- EXERCISE PROMPT:
Every line below that holds "true" must be copied.

- PROVIDED ENTRIES:

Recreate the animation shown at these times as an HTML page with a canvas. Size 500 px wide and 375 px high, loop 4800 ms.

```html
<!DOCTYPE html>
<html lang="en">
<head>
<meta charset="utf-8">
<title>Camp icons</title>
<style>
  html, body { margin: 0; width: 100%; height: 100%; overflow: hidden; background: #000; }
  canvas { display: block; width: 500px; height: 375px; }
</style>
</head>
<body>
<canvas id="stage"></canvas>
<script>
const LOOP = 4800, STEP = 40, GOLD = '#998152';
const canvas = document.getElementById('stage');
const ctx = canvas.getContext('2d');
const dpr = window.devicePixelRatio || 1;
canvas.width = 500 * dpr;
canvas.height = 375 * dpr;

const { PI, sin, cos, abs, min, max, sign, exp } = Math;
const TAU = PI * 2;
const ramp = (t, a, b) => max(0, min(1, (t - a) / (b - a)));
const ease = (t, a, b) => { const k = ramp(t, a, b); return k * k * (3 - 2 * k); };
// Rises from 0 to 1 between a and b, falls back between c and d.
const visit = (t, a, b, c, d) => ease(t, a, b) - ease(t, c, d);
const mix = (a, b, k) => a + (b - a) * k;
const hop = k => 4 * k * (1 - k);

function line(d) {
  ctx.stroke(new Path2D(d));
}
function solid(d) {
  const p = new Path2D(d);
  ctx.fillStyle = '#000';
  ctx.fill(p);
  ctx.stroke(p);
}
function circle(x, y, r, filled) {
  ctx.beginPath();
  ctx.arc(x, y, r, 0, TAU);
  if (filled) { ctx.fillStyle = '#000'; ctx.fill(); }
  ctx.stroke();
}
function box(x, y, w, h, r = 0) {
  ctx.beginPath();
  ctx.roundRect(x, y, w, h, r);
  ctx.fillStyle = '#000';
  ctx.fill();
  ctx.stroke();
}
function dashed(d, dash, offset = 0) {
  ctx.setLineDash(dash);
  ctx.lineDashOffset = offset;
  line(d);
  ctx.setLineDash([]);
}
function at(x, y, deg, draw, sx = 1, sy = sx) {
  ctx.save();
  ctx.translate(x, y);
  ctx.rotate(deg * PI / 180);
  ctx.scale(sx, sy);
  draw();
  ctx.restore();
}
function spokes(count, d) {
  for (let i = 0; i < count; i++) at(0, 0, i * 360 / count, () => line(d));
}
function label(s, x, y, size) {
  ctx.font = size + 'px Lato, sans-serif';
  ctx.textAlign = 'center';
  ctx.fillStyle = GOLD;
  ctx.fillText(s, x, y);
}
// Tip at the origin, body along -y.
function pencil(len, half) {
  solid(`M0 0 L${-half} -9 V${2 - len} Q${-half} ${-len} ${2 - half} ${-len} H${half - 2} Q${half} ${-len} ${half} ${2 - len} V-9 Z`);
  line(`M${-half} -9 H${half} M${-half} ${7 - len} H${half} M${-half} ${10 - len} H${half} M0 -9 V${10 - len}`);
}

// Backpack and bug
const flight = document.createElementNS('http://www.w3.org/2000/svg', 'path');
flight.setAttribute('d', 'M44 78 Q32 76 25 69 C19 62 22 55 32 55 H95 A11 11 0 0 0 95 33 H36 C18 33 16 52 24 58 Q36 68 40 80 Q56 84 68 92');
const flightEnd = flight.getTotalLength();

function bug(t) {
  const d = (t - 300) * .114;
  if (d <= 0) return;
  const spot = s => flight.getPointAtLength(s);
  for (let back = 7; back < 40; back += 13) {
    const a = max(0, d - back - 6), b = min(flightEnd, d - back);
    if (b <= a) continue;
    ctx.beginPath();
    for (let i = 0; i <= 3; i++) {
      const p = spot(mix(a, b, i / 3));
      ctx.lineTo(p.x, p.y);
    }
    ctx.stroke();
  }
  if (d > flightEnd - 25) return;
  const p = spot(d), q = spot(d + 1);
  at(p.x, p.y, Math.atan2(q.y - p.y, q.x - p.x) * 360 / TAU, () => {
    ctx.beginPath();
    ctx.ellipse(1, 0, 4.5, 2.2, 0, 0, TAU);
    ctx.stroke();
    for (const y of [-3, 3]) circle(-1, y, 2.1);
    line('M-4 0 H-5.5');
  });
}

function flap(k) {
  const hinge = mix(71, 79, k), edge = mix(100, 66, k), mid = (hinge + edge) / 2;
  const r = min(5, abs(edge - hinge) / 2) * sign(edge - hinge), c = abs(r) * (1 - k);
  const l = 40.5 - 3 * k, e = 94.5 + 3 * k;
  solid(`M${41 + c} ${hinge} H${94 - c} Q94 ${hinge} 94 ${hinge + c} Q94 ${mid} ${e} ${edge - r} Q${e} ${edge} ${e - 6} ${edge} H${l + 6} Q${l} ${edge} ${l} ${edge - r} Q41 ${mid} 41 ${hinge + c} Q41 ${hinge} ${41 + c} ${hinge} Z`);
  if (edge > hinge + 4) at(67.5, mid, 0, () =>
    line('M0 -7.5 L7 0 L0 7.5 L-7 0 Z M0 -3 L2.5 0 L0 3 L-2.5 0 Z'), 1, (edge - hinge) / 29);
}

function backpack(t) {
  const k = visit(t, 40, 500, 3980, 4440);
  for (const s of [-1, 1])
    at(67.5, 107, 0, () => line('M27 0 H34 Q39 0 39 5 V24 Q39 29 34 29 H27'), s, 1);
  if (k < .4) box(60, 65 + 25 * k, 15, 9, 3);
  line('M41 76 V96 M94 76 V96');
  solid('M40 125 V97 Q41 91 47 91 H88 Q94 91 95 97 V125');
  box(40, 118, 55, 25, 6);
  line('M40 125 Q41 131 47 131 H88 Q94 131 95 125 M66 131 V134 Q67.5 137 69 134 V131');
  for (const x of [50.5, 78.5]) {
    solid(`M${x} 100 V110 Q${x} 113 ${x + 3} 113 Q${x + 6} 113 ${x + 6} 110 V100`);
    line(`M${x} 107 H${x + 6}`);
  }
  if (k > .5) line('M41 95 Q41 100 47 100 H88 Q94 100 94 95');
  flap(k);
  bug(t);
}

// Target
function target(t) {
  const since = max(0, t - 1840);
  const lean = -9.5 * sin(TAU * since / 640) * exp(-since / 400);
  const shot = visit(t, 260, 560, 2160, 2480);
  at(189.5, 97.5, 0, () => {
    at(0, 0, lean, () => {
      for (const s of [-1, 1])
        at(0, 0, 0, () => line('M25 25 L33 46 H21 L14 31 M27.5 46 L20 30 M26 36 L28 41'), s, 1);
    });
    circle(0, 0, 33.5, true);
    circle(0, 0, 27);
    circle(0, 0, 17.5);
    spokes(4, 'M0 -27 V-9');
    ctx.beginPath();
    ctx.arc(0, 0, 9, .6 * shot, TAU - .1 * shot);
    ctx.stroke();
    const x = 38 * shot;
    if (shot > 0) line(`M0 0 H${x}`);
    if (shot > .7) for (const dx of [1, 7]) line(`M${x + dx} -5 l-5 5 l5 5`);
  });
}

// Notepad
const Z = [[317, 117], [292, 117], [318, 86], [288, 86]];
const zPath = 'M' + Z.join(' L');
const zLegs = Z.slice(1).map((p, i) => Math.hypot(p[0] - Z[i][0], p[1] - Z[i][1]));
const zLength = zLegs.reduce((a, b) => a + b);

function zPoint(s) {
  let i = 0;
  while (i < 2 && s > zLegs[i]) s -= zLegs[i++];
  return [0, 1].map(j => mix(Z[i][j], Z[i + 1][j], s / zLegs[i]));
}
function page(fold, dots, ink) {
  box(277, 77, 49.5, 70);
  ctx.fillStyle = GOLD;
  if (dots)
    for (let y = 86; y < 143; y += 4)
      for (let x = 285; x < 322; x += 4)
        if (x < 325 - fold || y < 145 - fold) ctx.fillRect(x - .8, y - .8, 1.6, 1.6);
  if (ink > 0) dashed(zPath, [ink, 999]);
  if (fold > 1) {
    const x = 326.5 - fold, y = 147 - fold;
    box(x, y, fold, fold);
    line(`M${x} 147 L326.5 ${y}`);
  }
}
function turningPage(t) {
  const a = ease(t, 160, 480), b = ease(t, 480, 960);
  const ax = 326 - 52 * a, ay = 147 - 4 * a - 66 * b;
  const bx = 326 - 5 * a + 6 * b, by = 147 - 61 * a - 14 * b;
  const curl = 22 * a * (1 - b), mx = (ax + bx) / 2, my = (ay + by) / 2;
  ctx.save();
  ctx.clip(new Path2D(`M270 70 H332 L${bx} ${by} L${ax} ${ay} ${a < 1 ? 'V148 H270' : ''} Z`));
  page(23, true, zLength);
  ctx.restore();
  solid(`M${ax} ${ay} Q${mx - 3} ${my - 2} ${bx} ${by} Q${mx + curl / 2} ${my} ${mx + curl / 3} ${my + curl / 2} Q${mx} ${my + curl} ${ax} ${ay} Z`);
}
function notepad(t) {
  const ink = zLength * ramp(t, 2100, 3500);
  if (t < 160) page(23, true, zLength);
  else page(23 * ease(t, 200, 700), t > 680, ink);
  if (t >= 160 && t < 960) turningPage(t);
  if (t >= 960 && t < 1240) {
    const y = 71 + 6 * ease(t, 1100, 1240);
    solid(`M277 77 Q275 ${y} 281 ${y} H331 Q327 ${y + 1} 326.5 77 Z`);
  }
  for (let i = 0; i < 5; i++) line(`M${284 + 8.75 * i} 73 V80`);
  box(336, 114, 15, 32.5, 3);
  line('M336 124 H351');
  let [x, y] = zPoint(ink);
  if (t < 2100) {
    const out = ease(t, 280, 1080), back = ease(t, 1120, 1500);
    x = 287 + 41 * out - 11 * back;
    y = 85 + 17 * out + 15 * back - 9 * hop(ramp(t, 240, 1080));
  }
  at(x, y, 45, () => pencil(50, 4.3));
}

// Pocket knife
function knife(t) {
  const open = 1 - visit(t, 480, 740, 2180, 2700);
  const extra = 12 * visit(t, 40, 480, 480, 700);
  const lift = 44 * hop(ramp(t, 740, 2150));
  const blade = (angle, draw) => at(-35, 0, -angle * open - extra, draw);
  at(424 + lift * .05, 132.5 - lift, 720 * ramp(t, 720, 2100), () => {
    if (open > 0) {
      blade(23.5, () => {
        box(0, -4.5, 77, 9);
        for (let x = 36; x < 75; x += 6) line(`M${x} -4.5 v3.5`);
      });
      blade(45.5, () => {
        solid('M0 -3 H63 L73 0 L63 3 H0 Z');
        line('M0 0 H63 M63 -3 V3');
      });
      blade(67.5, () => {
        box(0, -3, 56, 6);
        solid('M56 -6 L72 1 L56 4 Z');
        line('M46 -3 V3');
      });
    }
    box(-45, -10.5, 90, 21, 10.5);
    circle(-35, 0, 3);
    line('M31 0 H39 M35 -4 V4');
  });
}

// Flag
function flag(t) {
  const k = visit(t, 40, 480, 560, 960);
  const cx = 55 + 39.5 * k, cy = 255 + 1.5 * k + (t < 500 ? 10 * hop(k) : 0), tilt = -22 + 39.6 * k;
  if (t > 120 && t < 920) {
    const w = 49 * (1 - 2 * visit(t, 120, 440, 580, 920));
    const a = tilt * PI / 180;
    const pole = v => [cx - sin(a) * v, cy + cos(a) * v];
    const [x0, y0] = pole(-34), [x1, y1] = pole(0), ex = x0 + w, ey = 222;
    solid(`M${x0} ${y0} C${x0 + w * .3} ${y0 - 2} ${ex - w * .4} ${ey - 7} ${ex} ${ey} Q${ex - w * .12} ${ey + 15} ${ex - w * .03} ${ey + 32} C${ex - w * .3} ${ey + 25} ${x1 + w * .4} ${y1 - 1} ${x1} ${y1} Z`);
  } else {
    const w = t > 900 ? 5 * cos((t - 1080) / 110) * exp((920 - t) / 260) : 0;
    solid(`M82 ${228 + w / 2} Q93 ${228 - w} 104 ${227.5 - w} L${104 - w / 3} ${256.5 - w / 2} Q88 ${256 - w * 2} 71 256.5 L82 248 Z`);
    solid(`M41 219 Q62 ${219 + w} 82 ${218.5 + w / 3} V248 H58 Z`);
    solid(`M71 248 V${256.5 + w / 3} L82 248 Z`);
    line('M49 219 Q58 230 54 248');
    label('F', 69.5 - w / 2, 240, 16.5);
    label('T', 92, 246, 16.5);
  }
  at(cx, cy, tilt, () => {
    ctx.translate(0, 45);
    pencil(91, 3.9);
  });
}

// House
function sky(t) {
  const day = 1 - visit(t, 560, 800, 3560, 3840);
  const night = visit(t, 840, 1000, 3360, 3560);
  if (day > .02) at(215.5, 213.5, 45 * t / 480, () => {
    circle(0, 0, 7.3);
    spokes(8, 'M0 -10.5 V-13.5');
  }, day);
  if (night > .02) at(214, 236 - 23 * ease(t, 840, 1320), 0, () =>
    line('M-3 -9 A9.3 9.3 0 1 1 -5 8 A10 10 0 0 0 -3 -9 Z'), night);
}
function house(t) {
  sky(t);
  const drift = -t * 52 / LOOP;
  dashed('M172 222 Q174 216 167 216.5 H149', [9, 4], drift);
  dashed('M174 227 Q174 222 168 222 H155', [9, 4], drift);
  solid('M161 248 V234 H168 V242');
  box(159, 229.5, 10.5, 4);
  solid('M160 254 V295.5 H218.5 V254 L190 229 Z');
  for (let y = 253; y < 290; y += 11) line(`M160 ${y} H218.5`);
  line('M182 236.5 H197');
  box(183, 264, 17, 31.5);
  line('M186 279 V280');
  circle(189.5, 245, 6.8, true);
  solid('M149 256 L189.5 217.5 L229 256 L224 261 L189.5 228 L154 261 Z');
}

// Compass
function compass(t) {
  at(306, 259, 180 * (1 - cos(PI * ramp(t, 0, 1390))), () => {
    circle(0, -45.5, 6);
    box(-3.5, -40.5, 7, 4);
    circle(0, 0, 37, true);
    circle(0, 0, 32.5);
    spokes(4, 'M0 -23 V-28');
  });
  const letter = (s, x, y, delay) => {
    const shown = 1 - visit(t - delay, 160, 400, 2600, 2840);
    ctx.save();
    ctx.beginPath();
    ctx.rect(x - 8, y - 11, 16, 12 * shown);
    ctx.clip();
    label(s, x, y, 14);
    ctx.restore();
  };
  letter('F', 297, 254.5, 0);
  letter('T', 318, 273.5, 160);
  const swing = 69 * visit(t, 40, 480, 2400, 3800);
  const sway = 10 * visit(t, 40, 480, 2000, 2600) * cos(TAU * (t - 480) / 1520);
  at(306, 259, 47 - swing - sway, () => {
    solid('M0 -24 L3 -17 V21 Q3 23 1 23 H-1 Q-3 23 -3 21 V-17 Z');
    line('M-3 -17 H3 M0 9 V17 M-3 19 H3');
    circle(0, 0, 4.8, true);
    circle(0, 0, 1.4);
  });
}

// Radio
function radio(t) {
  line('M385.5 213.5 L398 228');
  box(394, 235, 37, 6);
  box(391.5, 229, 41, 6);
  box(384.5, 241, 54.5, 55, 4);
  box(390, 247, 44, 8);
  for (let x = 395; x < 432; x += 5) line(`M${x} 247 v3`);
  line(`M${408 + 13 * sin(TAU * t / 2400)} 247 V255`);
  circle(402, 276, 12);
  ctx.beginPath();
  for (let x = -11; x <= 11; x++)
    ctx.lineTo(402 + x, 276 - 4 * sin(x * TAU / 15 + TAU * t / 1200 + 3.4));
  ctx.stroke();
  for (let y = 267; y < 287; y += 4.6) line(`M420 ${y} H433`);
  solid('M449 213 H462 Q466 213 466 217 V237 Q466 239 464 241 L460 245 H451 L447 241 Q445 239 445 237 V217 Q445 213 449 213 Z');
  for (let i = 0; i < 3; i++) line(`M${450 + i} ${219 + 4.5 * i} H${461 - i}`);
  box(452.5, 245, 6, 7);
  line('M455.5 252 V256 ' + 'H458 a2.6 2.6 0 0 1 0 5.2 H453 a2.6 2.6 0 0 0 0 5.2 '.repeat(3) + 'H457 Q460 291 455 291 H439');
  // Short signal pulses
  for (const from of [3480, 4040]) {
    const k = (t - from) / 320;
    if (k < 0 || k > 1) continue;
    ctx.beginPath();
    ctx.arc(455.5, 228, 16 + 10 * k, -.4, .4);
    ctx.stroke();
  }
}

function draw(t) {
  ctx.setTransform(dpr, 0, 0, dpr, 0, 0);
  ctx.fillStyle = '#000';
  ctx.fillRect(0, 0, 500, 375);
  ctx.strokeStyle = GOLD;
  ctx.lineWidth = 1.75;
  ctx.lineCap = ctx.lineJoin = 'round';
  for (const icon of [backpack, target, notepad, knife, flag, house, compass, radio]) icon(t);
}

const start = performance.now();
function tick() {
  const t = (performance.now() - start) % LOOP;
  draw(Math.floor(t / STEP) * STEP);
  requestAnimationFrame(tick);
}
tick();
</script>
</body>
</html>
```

- RESPONSE TO THE TASK:
    circle(0, 0, 33.5, true);
  page(23, true, zLength);
  if (t < 160) page(23, true, zLength);
  circle(189.5, 245, 6.8, true);
    circle(0, 0, 37, true);
    circle(0, 0, 4.8, true);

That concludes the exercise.